Protective effects of estrogen on the cardiovascular system

Am J Cardiol. 2002 Jun 20;89(12A):12E-17E; discussion 17E-18E. doi: 10.1016/s0002-9149(02)02405-0.


Estrogen has direct and indirect effects on the cardiovascular system that are mediated by the estrogen receptors ER-alpha and ER-beta. The direct effects of estrogen occur through rapid nongenomic and longer-term genomic pathways. The rapid effects of estrogen are mediated by ERs and result in the activation of endothelial nitric oxide synthase, leading to arterial vasodilation. Longer-term effects involve changes in gene and protein expression, modulating the response to injury and atherosclerosis. Estrogen also indirectly influences serum lipoprotein and triglyceride profiles, and the expression of coagulant and fibrinolytic proteins. Advanced atherosclerosis and certain progestins, however, may attenuate some of the protective effects of estrogen.

Publication types

  • Research Support, Non-U.S. Gov't
  • Review

MeSH terms

  • Animals
  • Cardiovascular Diseases / etiology
  • Cardiovascular Diseases / prevention & control*
  • Cardiovascular System / drug effects*
  • Estrogen Replacement Therapy*
  • Estrogens / pharmacology*
  • Female
  • Humans
  • Hypercholesterolemia / complications
  • Hypercholesterolemia / prevention & control
  • Mice
  • Mice, Knockout
  • Nitric Oxide Synthase / metabolism
  • Receptors, Estrogen / drug effects
  • Receptors, Estrogen / physiology
  • Risk Factors
  • Vasodilation / drug effects
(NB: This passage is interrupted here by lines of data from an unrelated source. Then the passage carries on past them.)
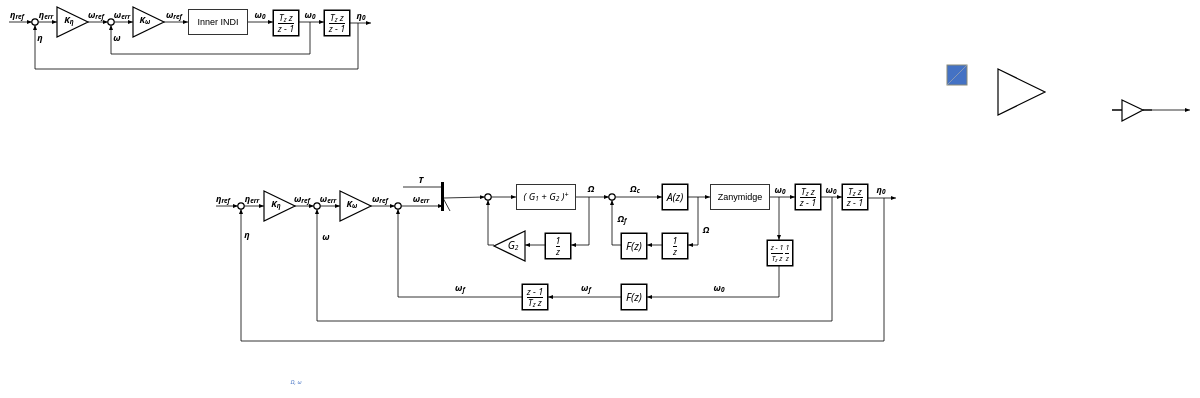
<!DOCTYPE html>
<html lang="en">
<head>
<meta charset="utf-8">
<title>Control loop block diagram</title>
<style>
:root { --ink: #000; --thin: #333; --paper: #fff; --blue: #4472c4; --blue-edge: #8a8a78; }
* { box-sizing: border-box; }
body { margin: 0; background: var(--paper); }
.diagram {
  position: relative; width: 1200px; height: 398px; overflow: hidden;
  background: var(--paper); color: var(--ink);
  font: italic 10.5px/10px "Noto Sans", "Open Sans", sans-serif;
}
.wires { position: absolute; inset: 0; }
.wire { fill: none; stroke: var(--ink); stroke-width: 0.8; }
.arrow { marker-end: url(#head); }
.heavy { stroke-width: 1.5; }
.gain, .sum { fill: var(--paper); stroke: var(--ink); stroke-width: 1.2; }
.block {
  position: absolute; left: var(--x); top: var(--y); width: 26px; height: 26px;
  display: flex; align-items: center; justify-content: center; gap: 2px;
  border: 1px solid var(--ink); box-shadow: 0 0 0 0.5px var(--ink);
  background: var(--paper); white-space: nowrap;
}
.wide { width: 60px; border-color: var(--thin); box-shadow: none; font-size: 9.5px; }
.plain { font: 9px/12px "Liberation Sans", sans-serif; }
.fraction { display: flex; flex-direction: column; text-align: center; font-size: 9px; line-height: 10px; }
.fraction span:first-child { border-bottom: 1px solid var(--ink); }
.tight { font-size: 7px; }
.tight sub { font-size: 5px; }
sub { font-size: 6.5px; line-height: 0; vertical-align: -1px; }
sup { font-size: 7px; line-height: 0; vertical-align: 3px; }
.label {
  position: absolute; left: var(--x); top: var(--y); transform: translate(-50%, -50%);
  font-weight: 700; font-size: 9px; white-space: nowrap;
}
.regular { font-weight: 400; font-size: 10.5px; }
.note { color: var(--blue); font-weight: 400; font-size: 5.5px; }
</style>
</head>
<body>
<main class="diagram">
  <svg class="wires" width="1200" height="398" viewBox="0 0 1200 398" aria-hidden="true">
    <defs>
      <marker id="head" markerUnits="userSpaceOnUse" markerWidth="5" markerHeight="4" refX="5" refY="2" orient="auto">
        <polygon points="0,0 5,2 0,4"/>
      </marker>
      <polygon id="gain" class="gain" points="0,-15 31,0 0,15"/>
      <circle id="sum" class="sum" r="3.2"/>
    </defs>

    <g id="outer-loop-wires" class="wire">
      <path class="arrow" d="M9 22H32"/>
      <path class="arrow" d="M38 22H57"/>
      <path class="arrow" d="M88 22H108"/>
      <path class="arrow" d="M114 22H133"/>
      <path class="arrow" d="M164 22H188"/>
      <path class="arrow" d="M248 22H273"/>
      <path class="arrow" d="M298 22H324"/>
      <path class="arrow" d="M350 23H371"/>
      <path class="arrow" d="M310 22V54H111V25"/>
      <path class="arrow" d="M358 23V69H35V25"/>
    </g>
    <use href="#sum" x="35" y="22"/>
    <use href="#sum" x="111" y="22"/>
    <use href="#gain" x="57" y="22"/>
    <use href="#gain" x="133" y="22"/>

    <g id="full-loop-wires" class="wire">
      <path class="arrow" d="M216 206H238"/>
      <path class="arrow" d="M244 206H264"/>
      <path class="arrow" d="M294 206H314"/>
      <path class="arrow" d="M320 206H340"/>
      <path class="arrow" d="M370 206H395"/>
      <path class="arrow" d="M401 206H443"/>
      <path d="M403 187H442"/>
      <path d="M443 198L450 211"/>
      <path class="arrow" d="M444 198L485 197"/>
      <path class="arrow" d="M491 197H516"/>
      <path class="arrow" d="M576 197H609"/>
      <path class="arrow" d="M615 197H662"/>
      <path class="arrow" d="M687 197H710"/>
      <path class="arrow" d="M769 197H795"/>
      <path class="arrow" d="M821 197H842"/>
      <path class="arrow" d="M868 198H896"/>
      <path class="arrow" d="M589 197V245H571"/>
      <path class="arrow" d="M545 245H525"/>
      <path class="arrow" d="M494 245H488V200"/>
      <path class="arrow" d="M698 197V245H688"/>
      <path class="arrow" d="M662 245H647"/>
      <path class="arrow" d="M621 245H612V200"/>
      <path class="arrow" d="M779 197V240"/>
      <path class="arrow" d="M779 266V297H647"/>
      <path class="arrow" d="M621 297H548"/>
      <path class="arrow" d="M522 297H398V209"/>
      <path class="arrow" d="M832 197V321H317V209"/>
      <path class="arrow" d="M884 198V341H241V209"/>
    </g>
    <rect id="mux" x="441" y="182" width="3" height="29"/>
    <use href="#sum" x="241" y="206"/>
    <use href="#sum" x="317" y="206"/>
    <use href="#sum" x="398" y="206"/>
    <use href="#sum" x="488" y="197"/>
    <use href="#sum" x="612" y="197"/>
    <use href="#gain" x="264" y="206"/>
    <use href="#gain" x="340" y="206"/>
    <polygon class="gain" points="525,231 494,246 525,261"/>

    <g id="spare-shapes">
      <rect x="947" y="65" width="20" height="20" fill="var(--blue)" stroke="var(--blue-edge)"/>
      <path d="M947 85L967 65" stroke="#98a2b0" stroke-width="0.8"/>
      <polygon class="gain" points="998,69 1045,92 998,115"/>
      <path class="wire heavy" d="M1112 110H1122M1143 110H1152"/>
      <path class="wire arrow" d="M1152 110H1190"/>
      <polygon class="gain" points="1122,100 1143,110 1122,121"/>
    </g>
  </svg>

  <section aria-label="Outer loop">
    <div class="label" style="--x:17px;--y:15px">η<sub>ref</sub></div>
    <div class="label" style="--x:46px;--y:15px">η<sub>err</sub></div>
    <div class="label" style="--x:40px;--y:38px">η</div>
    <div class="label" style="--x:69px;--y:20px">K<sub>η</sub></div>
    <div class="label" style="--x:96px;--y:15px">ω<sub>ref</sub></div>
    <div class="label" style="--x:122px;--y:15px">ω<sub>err</sub></div>
    <div class="label" style="--x:117px;--y:38px">ω</div>
    <div class="label" style="--x:145px;--y:20px">K<sub>ω</sub></div>
    <div class="label" style="--x:174px;--y:15px">ω<sub>ref</sub></div>
    <div class="block wide plain" style="--x:188px;--y:9px">Inner INDI</div>
    <div class="label" style="--x:260px;--y:15px">ω<sub>0</sub></div>
    <div class="block" style="--x:273px;--y:10px"><div class="fraction"><span>T<sub>z</sub> z</span><span>z - 1</span></div></div>
    <div class="label" style="--x:310px;--y:15px">ω<sub>0</sub></div>
    <div class="block" style="--x:324px;--y:10px"><div class="fraction"><span>T<sub>z</sub> z</span><span>z - 1</span></div></div>
    <div class="label" style="--x:361px;--y:16px">η<sub>0</sub></div>
  </section>

  <section aria-label="Full loop">
    <div class="label" style="--x:223px;--y:199px">η<sub>ref</sub></div>
    <div class="label" style="--x:252px;--y:199px">η<sub>err</sub></div>
    <div class="label" style="--x:247px;--y:235px">η</div>
    <div class="label" style="--x:276px;--y:204px">K<sub>η</sub></div>
    <div class="label" style="--x:302px;--y:199px">ω<sub>ref</sub></div>
    <div class="label" style="--x:328px;--y:199px">ω<sub>err</sub></div>
    <div class="label" style="--x:326px;--y:237px">ω</div>
    <div class="label" style="--x:352px;--y:204px">K<sub>ω</sub></div>
    <div class="label" style="--x:380px;--y:199px">ω<sub>ref</sub></div>
    <div class="label" style="--x:421px;--y:199px">ω<sub>err</sub></div>
    <div class="label" style="--x:421px;--y:180px">T</div>
    <div class="block wide" style="--x:516px;--y:184px"><span>( G<sub>1</sub> + G<sub>2</sub> )<sup>+</sup></span></div>
    <div class="label" style="--x:591px;--y:189px">Ω</div>
    <div class="label" style="--x:635px;--y:189px">Ω<sub>c</sub></div>
    <div class="label" style="--x:622px;--y:219px">Ω<sub>f</sub></div>
    <div class="label" style="--x:706px;--y:230px">Ω</div>
    <div class="block" style="--x:662px;--y:184px">A(z)</div>
    <div class="block wide plain" style="--x:710px;--y:184px">Zanymidge</div>
    <div class="label" style="--x:780px;--y:190px">ω<sub>0</sub></div>
    <div class="block" style="--x:795px;--y:184px"><div class="fraction"><span>T<sub>z</sub> z</span><span>z - 1</span></div></div>
    <div class="label" style="--x:831px;--y:190px">ω<sub>0</sub></div>
    <div class="block" style="--x:842px;--y:184px"><div class="fraction"><span>T<sub>z</sub> z</span><span>z - 1</span></div></div>
    <div class="label" style="--x:881px;--y:190px">η<sub>0</sub></div>

    <div class="label regular" style="--x:513px;--y:245px">G<sub>2</sub></div>
    <div class="block" style="--x:545px;--y:233px"><div class="fraction"><span>1</span><span>z</span></div></div>
    <div class="block" style="--x:621px;--y:233px">F(z)</div>
    <div class="block" style="--x:662px;--y:233px"><div class="fraction"><span>1</span><span>z</span></div></div>
    <div class="block" style="--x:767px;--y:240px">
      <div class="fraction tight"><span>z - 1</span><span>T<sub>z</sub> z</span></div>
      <div class="fraction tight"><span>1</span><span>z</span></div>
    </div>

    <div class="label" style="--x:460px;--y:288px">ω<sub>f</sub></div>
    <div class="block" style="--x:522px;--y:284px"><div class="fraction"><span>z - 1</span><span>T<sub>z</sub> z</span></div></div>
    <div class="label" style="--x:586px;--y:288px">ω<sub>f</sub></div>
    <div class="block" style="--x:621px;--y:284px">F(z)</div>
    <div class="label" style="--x:719px;--y:288px">ω<sub>0</sub></div>
  </section>

  <div class="label note" style="--x:296px;--y:382px">Ω, ω</div>
</main>
</body>
</html>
  • Estrogens
  • Receptors, Estrogen
  • Nitric Oxide Synthase